Habitat for humanity has many different chapters, always building homes for families... But volunteering this time around were Fort Rucker army captains.
Washington County’s habitat for humanity is building home number 6 which means 6 family’s dreams are coming true.
"It’s wonderful because everyone wants to be a homeowner and I am just glad that I am going to be one." Says Rosiah Baker, the Future Home Owner
Each time a new house is built, volunteers from local organizations come out to help.
Fort Rucker soldiers in the aviation captain's career course participate in a community service project every year, and jumped at the opportunity to help habitat.
"what a great organization, you know I was deployed to Iraq in 2005 and saw a lot of good things there and when I came back the community really reached out for me and I’m glad to give back." Says Kirsten Bergman, a Fort Rucker Soldier
For some, it was their first time attempting to build a home.
And while it may not be easy, they say it went smoothly.
"It’s not a hard thing when you have such a great team like we do today and everyone working together." Says soldier TJ Hise
The Fort Rucker students came out with pride to let the public know that they are not only serving their county overseas, but are also active in the local community.
"My commitment to serve my country expands far beyond Iraq or Afghanistan or any other place the US government sends me, I love helping people." Says Julie Schwetz, a Project Coordinator
Out there today were only half of the Fort Rucker volunteers.
The other half will be out there next week to finish the job.
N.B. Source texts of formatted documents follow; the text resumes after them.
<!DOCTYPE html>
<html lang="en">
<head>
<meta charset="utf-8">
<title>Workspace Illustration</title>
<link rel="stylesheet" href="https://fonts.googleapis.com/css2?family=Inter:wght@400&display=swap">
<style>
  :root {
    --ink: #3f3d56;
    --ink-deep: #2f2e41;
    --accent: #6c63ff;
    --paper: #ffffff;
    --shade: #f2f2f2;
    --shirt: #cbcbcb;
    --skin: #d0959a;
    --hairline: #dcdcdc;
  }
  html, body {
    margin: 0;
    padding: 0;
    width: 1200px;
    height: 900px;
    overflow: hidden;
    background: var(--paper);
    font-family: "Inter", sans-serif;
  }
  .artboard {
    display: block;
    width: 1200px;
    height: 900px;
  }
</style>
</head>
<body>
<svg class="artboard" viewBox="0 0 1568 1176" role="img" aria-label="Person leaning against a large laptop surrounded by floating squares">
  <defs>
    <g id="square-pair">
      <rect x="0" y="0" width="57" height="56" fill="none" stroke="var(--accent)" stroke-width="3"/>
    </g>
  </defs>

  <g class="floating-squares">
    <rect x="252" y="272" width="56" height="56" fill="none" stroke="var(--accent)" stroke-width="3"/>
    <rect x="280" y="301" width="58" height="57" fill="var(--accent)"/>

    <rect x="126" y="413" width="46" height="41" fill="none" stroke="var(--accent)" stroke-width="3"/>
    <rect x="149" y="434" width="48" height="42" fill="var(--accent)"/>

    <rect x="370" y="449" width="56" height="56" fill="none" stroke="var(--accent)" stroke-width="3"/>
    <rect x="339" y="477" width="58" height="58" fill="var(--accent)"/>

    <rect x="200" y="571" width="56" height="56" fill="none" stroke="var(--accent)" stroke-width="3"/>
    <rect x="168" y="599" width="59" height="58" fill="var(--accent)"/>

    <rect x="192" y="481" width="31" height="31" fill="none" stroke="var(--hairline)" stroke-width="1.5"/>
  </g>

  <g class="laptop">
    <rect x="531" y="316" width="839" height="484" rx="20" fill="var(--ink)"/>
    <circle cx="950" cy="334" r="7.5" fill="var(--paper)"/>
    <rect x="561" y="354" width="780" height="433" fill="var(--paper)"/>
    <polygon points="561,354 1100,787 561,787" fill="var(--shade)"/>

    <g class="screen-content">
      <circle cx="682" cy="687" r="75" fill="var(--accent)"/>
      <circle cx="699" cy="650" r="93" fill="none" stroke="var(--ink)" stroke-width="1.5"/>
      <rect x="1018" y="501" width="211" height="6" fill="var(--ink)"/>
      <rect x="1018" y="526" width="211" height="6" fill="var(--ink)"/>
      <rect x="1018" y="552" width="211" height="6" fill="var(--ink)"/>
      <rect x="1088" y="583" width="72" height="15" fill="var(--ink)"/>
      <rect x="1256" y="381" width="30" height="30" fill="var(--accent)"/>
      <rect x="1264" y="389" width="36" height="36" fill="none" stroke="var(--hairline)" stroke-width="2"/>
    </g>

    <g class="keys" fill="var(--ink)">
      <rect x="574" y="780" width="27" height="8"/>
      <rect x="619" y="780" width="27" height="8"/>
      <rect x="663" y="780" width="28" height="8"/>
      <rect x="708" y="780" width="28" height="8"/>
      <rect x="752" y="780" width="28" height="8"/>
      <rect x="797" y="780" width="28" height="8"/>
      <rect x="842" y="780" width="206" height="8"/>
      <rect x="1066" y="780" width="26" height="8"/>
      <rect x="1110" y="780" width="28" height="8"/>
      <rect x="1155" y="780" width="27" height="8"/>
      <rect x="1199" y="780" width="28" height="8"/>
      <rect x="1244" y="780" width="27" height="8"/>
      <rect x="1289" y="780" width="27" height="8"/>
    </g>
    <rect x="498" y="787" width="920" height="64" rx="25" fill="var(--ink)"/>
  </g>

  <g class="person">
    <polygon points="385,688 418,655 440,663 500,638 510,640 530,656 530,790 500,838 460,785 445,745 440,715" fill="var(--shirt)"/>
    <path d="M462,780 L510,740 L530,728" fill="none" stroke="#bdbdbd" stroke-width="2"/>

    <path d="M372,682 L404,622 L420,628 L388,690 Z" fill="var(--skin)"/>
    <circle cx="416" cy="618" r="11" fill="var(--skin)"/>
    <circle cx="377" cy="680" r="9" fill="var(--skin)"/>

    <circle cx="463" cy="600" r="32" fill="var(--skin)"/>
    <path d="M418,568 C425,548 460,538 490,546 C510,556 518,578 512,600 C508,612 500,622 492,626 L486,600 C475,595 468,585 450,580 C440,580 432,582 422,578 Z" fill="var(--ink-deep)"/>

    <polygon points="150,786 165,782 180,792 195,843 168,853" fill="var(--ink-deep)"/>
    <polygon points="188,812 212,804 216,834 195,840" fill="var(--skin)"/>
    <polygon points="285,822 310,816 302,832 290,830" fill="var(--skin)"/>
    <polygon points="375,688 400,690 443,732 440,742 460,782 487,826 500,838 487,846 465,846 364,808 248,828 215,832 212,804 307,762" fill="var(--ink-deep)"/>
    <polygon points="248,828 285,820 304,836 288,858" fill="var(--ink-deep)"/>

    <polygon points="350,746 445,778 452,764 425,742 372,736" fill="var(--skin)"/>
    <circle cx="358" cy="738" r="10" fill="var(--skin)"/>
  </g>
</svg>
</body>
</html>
Businesses in Washington County also donated their time to help including
Community south credit union and panhandle family medicine.